Tenured faculty need your attention too-perhaps not in as concentrated a way as untenured faculty, but they will also benefit from encouragement, support, and attentive listening. There is still the review for promotion to tenure, or the post-promotion review, but even with these, there is a large shift in one's relationship to a faculty person after tenure because the role of evaluation is so diminished, given the job security of tenure.
The vitality of a department depends on the continued energy, productivity, and intellectual edge of all faculty. Make an effort to stay interested in the teaching and research/creative work of tenured faculty. Offer to look at work in progress. If the department has a colloquium, encourage them to participate. Encourage them to apply for grants and to continue to attend conferences. If you see that there may be an issue with their keeping up in the field and/or with technological developments related to the field or to teaching, give encouragement; you might even offer to engage together in some aspect of new developments. Talk with them about their agenda for the future, and do all that you can to facilitate it. Be aware that the life-course continues to have its ups and downs, even after tenure. Midlife crises or significant transitions are normal. Just when one thinks everything is settled, the ground can shift, whether in one's personal life or in professional interests. Be as supportive as you can during these changes. You can also consult with the Dean about any concerns you have; he or she can play an important supporting role-to you, to the faculty member, or to both.

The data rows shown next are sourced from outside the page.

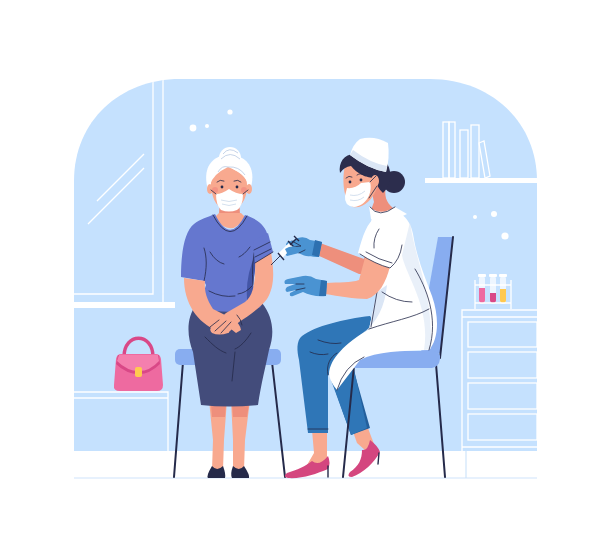
<!DOCTYPE html>
<html lang="en">
<head>
<meta charset="utf-8">
<title>Vaccination visit</title>
<style>
:root{--wall:#c5e1fe;--white:#fff;--ink:#252a4a;--chair:#88adf0;--skin:#f8a98f;--skin-shade:#ee8f7c;--shirt:#6577cf;--shirt-dark:#4355a6;--skirt:#434c7b;--jeans:#2f76b7;--jeans-dark:#235f9c;--glove:#4a93d2;--glove-dark:#2d70b0;--pink:#ee6aa0;--pink-dark:#d94887;--shoe:#d4467f;--gold:#ffc94f;--hair:#2c2d4d;--shade:#dbe6f5}
html,body{margin:0;background:var(--white);overflow:hidden}
svg{display:block;width:612px;height:556px}
.line{fill:none;stroke:var(--white);stroke-width:1.3}
.fold{fill:none;stroke:var(--ink);stroke-width:.8;stroke-linecap:round;stroke-linejoin:round}
.leg{fill:none;stroke:var(--ink);stroke-width:2;stroke-linecap:round}
.white{fill:var(--white)}.ink{fill:var(--ink)}.chair{fill:var(--chair)}
.skin{fill:var(--skin)}.skin-shade{fill:var(--skin-shade)}
.shirt{fill:var(--shirt)}.shirt-dark{fill:var(--shirt-dark)}.skirt{fill:var(--skirt)}
.jeans{fill:var(--jeans)}.jeans-dark{fill:var(--jeans-dark)}
.glove{fill:var(--glove)}.glove-dark{fill:var(--glove-dark)}
.hair{fill:var(--hair)}.pink{fill:var(--pink)}.pink-dark{fill:var(--pink-dark)}.shoe{fill:var(--shoe)}.gold{fill:var(--gold)}.shade{fill:var(--shade)}
</style>
</head>
<body>
<svg viewBox="0 0 612 556" role="img" aria-label="A nurse in a mask gives a vaccination to a seated elderly woman">
<defs>
<clipPath id="room-shape"><path d="M74 451V181C74 121 120 79 180 79H430C490 79 537 121 537 181V451Z"/></clipPath>
<g id="tube"><rect x="-3" y="0" width="6" height="28" rx="3" fill="#eef6ff"/><rect class="white" x="-4" y="-2" width="8" height="3" rx="1"/></g>
</defs>

<g id="room">
<path fill="#c5e1fe" d="M74 451V181C74 121 120 79 180 79H430C490 79 537 121 537 181V451Z"/>
<g id="window" clip-path="url(#room-shape)">
<path class="line" d="M163 78V302M153 78V294H74M163 302"/>
<path class="line" d="M144 154L97 201M144 168L88 224"/>
<rect class="white" x="74" y="302" width="101" height="6"/>
</g>
<g id="bench"><path class="line" d="M74 392H168V451M74 398H168"/></g>
<g id="bookshelf">
<rect class="white" x="425" y="178" width="112" height="5"/>
<g class="line"><rect x="443" y="122" width="6" height="56"/><rect x="449" y="122" width="6" height="56"/><rect x="460" y="130" width="8" height="48"/><rect x="471" y="125" width="8" height="53"/><path d="M479 143L484 141L490 176L485 178Z"/></g>
</g>
<g id="drawers" class="line">
<path d="M462 451V310H537M462 317H537M537 447H462"/>
<rect x="468" y="322" width="69" height="25"/><rect x="468" y="352" width="69" height="26"/><rect x="468" y="383" width="69" height="26"/><rect x="468" y="414" width="69" height="26"/>
</g>
<g id="bubbles" class="white"><circle cx="193" cy="128" r="3.4"/><circle cx="207" cy="126" r="2"/><circle cx="230" cy="112" r="2.6"/><circle cx="475" cy="217" r="2"/><circle cx="494" cy="214" r="3"/><circle cx="505" cy="236" r="3.6"/></g>
<path d="M74 478H537M466 451V478" fill="none" stroke="#cfe4fb" stroke-width="1.2"/>
</g>

<g id="test-tubes">
<use href="#tube" x="482" y="276"/><use href="#tube" x="493" y="276"/><use href="#tube" x="503" y="276"/>
<path class="pink" d="M479 288H485V300A3 3 0 0 1 479 300Z"/><path class="pink-dark" d="M490 293H496V300A3 3 0 0 1 490 300Z"/><path class="gold" d="M500 289H506V300A3 3 0 0 1 500 300Z"/>
<path class="line" d="M475 285H511M475 303H511M475 280V309M511 280V309"/>
</g>

<g id="handbag">
<path d="M124 357C124 332 153 332 153 357" fill="none" stroke="#d94887" stroke-width="3.5"/>
<path class="pink" d="M121 354H156Q160 354 161 359L163 385Q163 391 157 391H120Q113 391 114 385L116 359Q117 354 121 354Z"/>
<path class="pink-dark" d="M118 355H159L160 364Q150 374 139 374Q126 374 116 364Z"/>
<path d="M119 355H158L159 361Q150 371 139 371Q127 371 117 361Z" fill="#f47fae"/>
<rect class="gold" x="135" y="367" width="7" height="10" rx="2"/>
</g>

<g id="patient">
<g id="patient-chair"><path class="leg" d="M183 362L174 477M272 362L285 477"/><rect class="chair" x="175" y="349" width="106" height="16" rx="5"/></g>
<g id="patient-legs">
<path class="skin" d="M209 400H227L224 440L223 470H212L213 440Z"/><path class="skin" d="M231 400H250L245 440L244 470H233L233 440Z"/>
<path class="skin-shade" d="M211 404H226L225 417H212ZM232 404H249L247 417H233Z"/>
<path class="ink" d="M212 466Q217 472 223 466Q226 474 225 478H208Q206 476 212 466ZM233 466Q239 472 244 466Q250 475 249 478H232Q230 474 233 466Z"/>
</g>
<path class="skirt" d="M196 305C186 318 187 337 193 352L201 405Q229 408 258 405C261 384 266 365 269 350C275 333 273 317 262 303Z"/>
<path class="fold" d="M205 337C213 345 218 350 226 353M251 333C246 341 240 347 235 349M235 352L232 381"/>
<g id="patient-neck"><path class="skin-shade" d="M220 195H239L240 215Q230 225 219 215Z"/><path class="skin" d="M219 213L241 213L245 217Q232 239 214 218Z"/></g>
<path class="shirt" d="M215 214Q230 245 245 215C258 219 266 226 268 237L272 252L256 262L253 285C256 295 259 301 261 307Q231 316 199 308L206 285L204 281L181 277C181 254 184 232 194 224C200 219 208 217 215 214Z"/>
<path class="shirt-dark" d="M256 262L253 285Q256 298 261 307L248 309Q243 277 258 249Z"/>
<path class="fold" d="M213 215Q230 248 247 216M204 281C207 268 207 257 204 248M253 285Q251 263 256 245M209 291Q222 298 235 296M252 286Q246 293 238 294M210 252Q216 262 224 264M250 247Q244 255 239 257"/>
<g id="patient-arms">
<path class="skin" d="M184 278L205 281C204 291 207 300 213 309L231 318Q240 323 241 330L236 333L226 325L229 333L218 331C197 323 184 303 184 278Z"/>
<path class="skin" d="M255 258L271 252C274 270 275 286 267 299C259 309 247 317 239 322L228 333Q219 336 212 333Q208 329 213 325L226 313L245 302C253 296 256 283 255 258Z"/>
<path class="shirt" d="M253 241L268 233L273 252L255 263Z"/>
<path class="fold" d="M254 250L270 242M255 257L271 249M255 263L273 252M219 320L210 327M226 321L215 331M231 322L221 333M237 315Q241 319 242 325"/>
</g>
<g id="patient-head">
<circle class="white" cx="230" cy="158" r="11"/>
<path class="white" d="M208 190C202 169 211 155 229 155C248 155 257 170 250 190L243 195H216Z"/>
<path d="M223 154Q229 146 238 153M221 159Q230 150 240 159" fill="none" stroke="#b8c9e2" stroke-width=".8"/>
<path class="skin" d="M211 185C210 172 219 170 227 165C235 172 248 172 247 186C247 200 240 210 229 210C218 210 212 201 211 185Z"/>
<ellipse class="skin" cx="210" cy="189" rx="3" ry="5"/><ellipse class="skin" cx="249" cy="189" rx="3" ry="5"/>
<path class="white" d="M210 185C207 169 218 159 230 160C243 161 252 171 248 185Q246 174 228 167Q213 174 210 185Z"/>
<path d="M228 167Q222 165 218 172M228 167Q239 166 245 175" fill="none" stroke="#b8c9e2" stroke-width=".8"/>
<circle cx="215" cy="190" r="3" fill="#f0827b" opacity=".55"/><circle cx="244" cy="190" r="3" fill="#f0827b" opacity=".55"/>
<path class="white" d="M216 194Q222 194 229 189Q236 194 243 194Q243 206 237 210Q229 213 221 210Q216 205 216 194Z"/>
<path class="fold" d="M211 190L216 194M248 190L243 194M217 182Q220 179 224 181M234 181Q238 179 241 182"/>
<path d="M221 200Q229 203 237 200M222 204Q229 207 236 204" fill="none" stroke="#c9d8ea" stroke-width=".8"/>
<circle class="ink" cx="222" cy="187" r="1.4"/><circle class="ink" cx="237" cy="187" r="1.4"/>
</g>
</g>

<g id="nurse">
<g id="nurse-chair-back"><path class="chair" d="M438 237H453L441 353H421L429 288Z"/><path class="leg" d="M453 237L440 358"/></g>
<g id="nurse-far-leg">
<path class="skin" d="M351 426L366 423L374 444L366 451L357 443Z"/>
<path class="jeans-dark" d="M325 336L348 350L370 428L351 435L328 370Z"/>
<path class="jeans" d="M331 380L352 360L367 428L351 435Z"/>
<path class="shoe" d="M370 440Q378 446 380 452C374 463 363 473 352 477Q346 477 350 472C359 466 362 459 362 450Q368 451 370 440Z"/>
<path class="leg" style="stroke-width:1.4" d="M379 453L378 464"/>
</g>
<g id="nurse-near-leg">
<path class="skin" d="M312 430H327L327 459L317 467L307 465L314 453Z"/>
<path class="jeans" d="M370 316C344 319 315 326 302 336C296 341 297 351 299 360L308 433H328L328 375C347 369 378 361 392 349Z"/>
<path class="fold" d="M328 375C326 365 330 357 337 353M310 352Q319 356 328 354M308 429H328M318 340Q331 345 341 343"/>
<path class="shoe" d="M328 456Q331 463 328 469C316 474 302 479 288 478Q282 477 287 473C297 470 306 466 312 461Q319 467 328 456Z"/>
<path class="leg" style="stroke-width:1.4" d="M328 466V477"/>
</g>
<g id="nurse-chair-seat"><path class="leg" d="M354 366L343 477M436 364L445 477"/><path class="chair" d="M345 351H434Q441 352 440 359Q439 367 432 368H347Q339 367 339 360Q340 353 345 351Z"/></g>
<g id="nurse-far-arm">
<path class="skin-shade" d="M373 233L364 259L320 243L317 255L359 274Q371 275 377 263Z"/>
<path class="white" d="M378 215C366 223 363 236 358 253L375 263Z"/>
</g>
<path class="white" d="M376 205C396 207 410 216 413 234C417 259 425 277 432 296C440 319 438 340 429 350C402 351 377 351 360 360L337 390Q330 382 329 374C330 358 345 344 369 329L377 292C369 274 365 229 376 205Z"/>
<path class="shade" d="M377 292L387 285Q384 317 363 333L369 329Z"/>
<path class="shade" d="M410 222C415 260 433 292 431 349L424 350C431 306 405 275 402 255Z" opacity=".6"/>
<path class="fold" d="M369 329C392 321 413 318 429 309M337 390Q344 366 364 357M382 292Q396 302 412 302M377 292L371 327M415 269C426 287 439 318 429 350"/>
<g id="nurse-near-arm">
<path class="skin" d="M366 254L390 266C386 283 379 295 367 299C354 299 339 296 325 294L326 283C339 282 351 283 359 280Z"/>
<path class="white" d="M376 224C366 232 362 244 360 254Q375 264 390 268L400 257C410 235 397 218 387 219Z"/>
<path class="fold" d="M360 254Q375 264 390 268Q400 260 402 245M366 252Q379 260 392 263M379 229Q373 238 374 248"/>
</g>
<g id="nurse-gloves">
<path class="glove" d="M322 242L319 257C310 257 303 256 299 253L287 256Q283 253 286 250L291 247L286 245Q286 241 292 241L298 238Q305 236 310 240Z"/>
<path class="glove-dark" d="M315 240L322 242L319 257L312 255Z"/>
<path class="glove" d="M327 281L326 296C317 297 309 295 303 292L293 296Q289 297 290 293L296 290L287 292Q284 290 287 287L295 284L285 284Q283 280 288 279L303 276Q310 275 316 279Z"/>
<path class="glove-dark" d="M321 280L327 281L326 296L319 296Z"/>
<path class="fold" d="M292 241L301 246L291 247M299 253L305 250M296 284L304 284M296 290L305 288"/>
</g>
<g id="syringe">
<path d="M271 265L283 253" stroke="#252a4a" stroke-width=".9"/>
<path d="M280 256L291 245" stroke="#fff" stroke-width="6"/><path d="M278 253L284 260M288 241L295 248M290 245L296 239M294 236L299 241" stroke="#252a4a" stroke-width="1.4"/>
<path class="glove" d="M285 249Q291 245 297 247L299 251Q292 251 288 255Z"/>
</g>
<g id="nurse-head">
<circle class="hair" cx="394" cy="182" r="11"/>
<path class="skin-shade" d="M370 184L386 185C384 196 386 202 393 208Q379 221 371 210L374 202Z"/>
<path class="white" d="M369 206Q379 217 395 207L407 214L388 223L371 219Z"/>
<path class="fold" d="M370 207Q379 219 395 207"/>
<path class="skin" d="M345 165C349 154 370 156 379 168L378 185C373 201 362 209 353 207C345 203 341 184 345 165Z"/>
<path class="hair" d="M340 173C338 162 345 153 356 154L386 162C393 171 391 186 383 193Q377 188 375 178C367 178 357 174 351 166Q344 167 340 173Z"/>
<ellipse class="skin" cx="375" cy="181" rx="4" ry="6"/>
<path class="white" d="M347 188Q355 189 361 183L370 182C373 193 366 206 354 207Q344 206 345 196Z"/>
<path class="fold" d="M370 182L376 176M369 198L377 186M346 178Q349 175 352 177M357 175Q361 172 365 176"/>
<path d="M350 195Q358 197 365 191M350 200Q358 202 364 197" fill="none" stroke="#c9d8ea" stroke-width=".8"/>
<circle class="ink" cx="350" cy="182" r="1.4"/><circle class="ink" cx="361" cy="180" r="1.4"/>
<path class="white" d="M360 139Q374 135 388 143Q390 158 386 172Q368 169 350 155Q353 144 360 139Z"/>
<path class="shade" d="M350 155L353 150Q370 163 387 166L386 172Q368 169 350 155Z"/>
</g>
</g>
</svg>
</body>
</html>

In whatever stage they are, tenured colleagues are a great resource. They might have been chair before you-ask for their counsel and help. They may be the chair after you-involve them in decisions and tasks so that they not only are helping you but are learning valuable information and skills for the future.